_PROBLEM DETAILS_:
Among the entries that follow, find the lines containing the string "body" and copy them.

_EXERCISE DATA_:
= = = =

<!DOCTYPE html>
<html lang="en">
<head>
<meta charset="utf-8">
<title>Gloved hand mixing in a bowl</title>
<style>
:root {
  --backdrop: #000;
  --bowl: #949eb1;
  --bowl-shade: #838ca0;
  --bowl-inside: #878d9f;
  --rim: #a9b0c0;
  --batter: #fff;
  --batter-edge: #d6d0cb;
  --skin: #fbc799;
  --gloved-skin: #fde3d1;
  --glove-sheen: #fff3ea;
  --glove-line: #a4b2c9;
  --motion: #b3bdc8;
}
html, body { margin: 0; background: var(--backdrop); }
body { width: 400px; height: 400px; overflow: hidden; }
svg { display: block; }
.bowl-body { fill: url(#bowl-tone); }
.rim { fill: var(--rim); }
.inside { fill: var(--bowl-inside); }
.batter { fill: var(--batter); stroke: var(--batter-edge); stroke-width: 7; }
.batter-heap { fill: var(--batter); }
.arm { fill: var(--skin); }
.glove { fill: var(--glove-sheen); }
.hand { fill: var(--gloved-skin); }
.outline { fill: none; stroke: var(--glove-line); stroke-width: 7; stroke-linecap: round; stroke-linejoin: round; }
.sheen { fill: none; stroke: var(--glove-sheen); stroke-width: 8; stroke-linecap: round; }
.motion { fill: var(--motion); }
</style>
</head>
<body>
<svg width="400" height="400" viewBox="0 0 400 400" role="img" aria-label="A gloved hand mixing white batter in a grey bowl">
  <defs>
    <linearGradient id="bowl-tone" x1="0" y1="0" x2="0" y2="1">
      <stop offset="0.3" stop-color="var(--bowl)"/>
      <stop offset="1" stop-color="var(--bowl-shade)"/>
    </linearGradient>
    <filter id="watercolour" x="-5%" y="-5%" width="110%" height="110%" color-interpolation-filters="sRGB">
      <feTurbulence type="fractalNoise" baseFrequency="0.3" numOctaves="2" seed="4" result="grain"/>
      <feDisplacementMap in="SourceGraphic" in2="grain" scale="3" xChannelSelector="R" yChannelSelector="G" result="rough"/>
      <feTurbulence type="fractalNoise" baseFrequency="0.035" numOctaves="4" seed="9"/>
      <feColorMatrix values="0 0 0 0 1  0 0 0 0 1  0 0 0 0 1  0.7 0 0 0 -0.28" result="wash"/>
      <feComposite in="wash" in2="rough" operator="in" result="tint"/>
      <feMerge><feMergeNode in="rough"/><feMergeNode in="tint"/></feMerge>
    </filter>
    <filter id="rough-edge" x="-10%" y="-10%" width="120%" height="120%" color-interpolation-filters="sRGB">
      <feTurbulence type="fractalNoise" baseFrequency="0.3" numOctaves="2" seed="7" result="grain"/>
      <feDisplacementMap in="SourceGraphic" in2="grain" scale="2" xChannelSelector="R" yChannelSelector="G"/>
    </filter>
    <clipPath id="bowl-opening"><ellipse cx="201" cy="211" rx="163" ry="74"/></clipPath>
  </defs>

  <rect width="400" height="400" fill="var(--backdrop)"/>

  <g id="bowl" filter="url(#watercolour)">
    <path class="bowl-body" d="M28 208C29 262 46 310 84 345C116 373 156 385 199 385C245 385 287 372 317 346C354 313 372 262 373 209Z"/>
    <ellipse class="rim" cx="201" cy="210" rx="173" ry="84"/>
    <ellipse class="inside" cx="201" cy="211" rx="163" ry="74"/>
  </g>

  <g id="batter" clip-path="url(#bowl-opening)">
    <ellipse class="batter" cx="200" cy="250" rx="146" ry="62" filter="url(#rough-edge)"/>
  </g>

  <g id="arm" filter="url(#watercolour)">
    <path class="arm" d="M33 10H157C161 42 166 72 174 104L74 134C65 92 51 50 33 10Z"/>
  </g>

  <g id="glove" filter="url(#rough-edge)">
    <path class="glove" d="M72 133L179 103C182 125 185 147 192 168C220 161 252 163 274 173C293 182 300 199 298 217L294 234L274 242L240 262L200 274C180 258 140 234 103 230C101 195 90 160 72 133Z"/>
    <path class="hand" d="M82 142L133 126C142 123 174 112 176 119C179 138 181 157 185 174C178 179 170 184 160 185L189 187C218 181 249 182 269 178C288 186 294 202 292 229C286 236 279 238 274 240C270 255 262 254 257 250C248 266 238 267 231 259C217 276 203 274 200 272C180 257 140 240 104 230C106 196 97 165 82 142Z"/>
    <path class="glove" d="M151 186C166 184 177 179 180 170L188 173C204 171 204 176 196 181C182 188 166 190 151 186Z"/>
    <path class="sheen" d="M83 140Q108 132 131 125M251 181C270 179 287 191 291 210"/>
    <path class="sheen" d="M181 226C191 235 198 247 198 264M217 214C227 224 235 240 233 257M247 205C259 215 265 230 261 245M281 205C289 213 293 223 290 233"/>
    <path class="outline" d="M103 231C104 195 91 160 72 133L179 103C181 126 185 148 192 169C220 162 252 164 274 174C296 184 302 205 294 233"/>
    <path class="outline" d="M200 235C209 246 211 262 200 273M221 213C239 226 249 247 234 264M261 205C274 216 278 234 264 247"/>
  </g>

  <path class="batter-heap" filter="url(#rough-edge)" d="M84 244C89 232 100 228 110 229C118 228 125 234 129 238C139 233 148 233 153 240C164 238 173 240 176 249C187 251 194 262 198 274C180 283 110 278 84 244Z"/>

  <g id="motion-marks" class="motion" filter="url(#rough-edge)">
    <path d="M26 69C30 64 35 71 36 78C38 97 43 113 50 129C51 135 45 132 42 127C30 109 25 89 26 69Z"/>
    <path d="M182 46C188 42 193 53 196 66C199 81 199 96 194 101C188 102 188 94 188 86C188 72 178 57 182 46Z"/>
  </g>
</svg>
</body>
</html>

= = = =

_TASK ANSWER_:
html, body { margin: 0; background: var(--backdrop); }
body { width: 400px; height: 400px; overflow: hidden; }
.bowl-body { fill: url(#bowl-tone); }
<body>
    <path class="bowl-body" d="M28 208C29 262 46 310 84 345C116 373 156 385 199 385C245 385 287 372 317 346C354 313 372 262 373 209Z"/>
</body>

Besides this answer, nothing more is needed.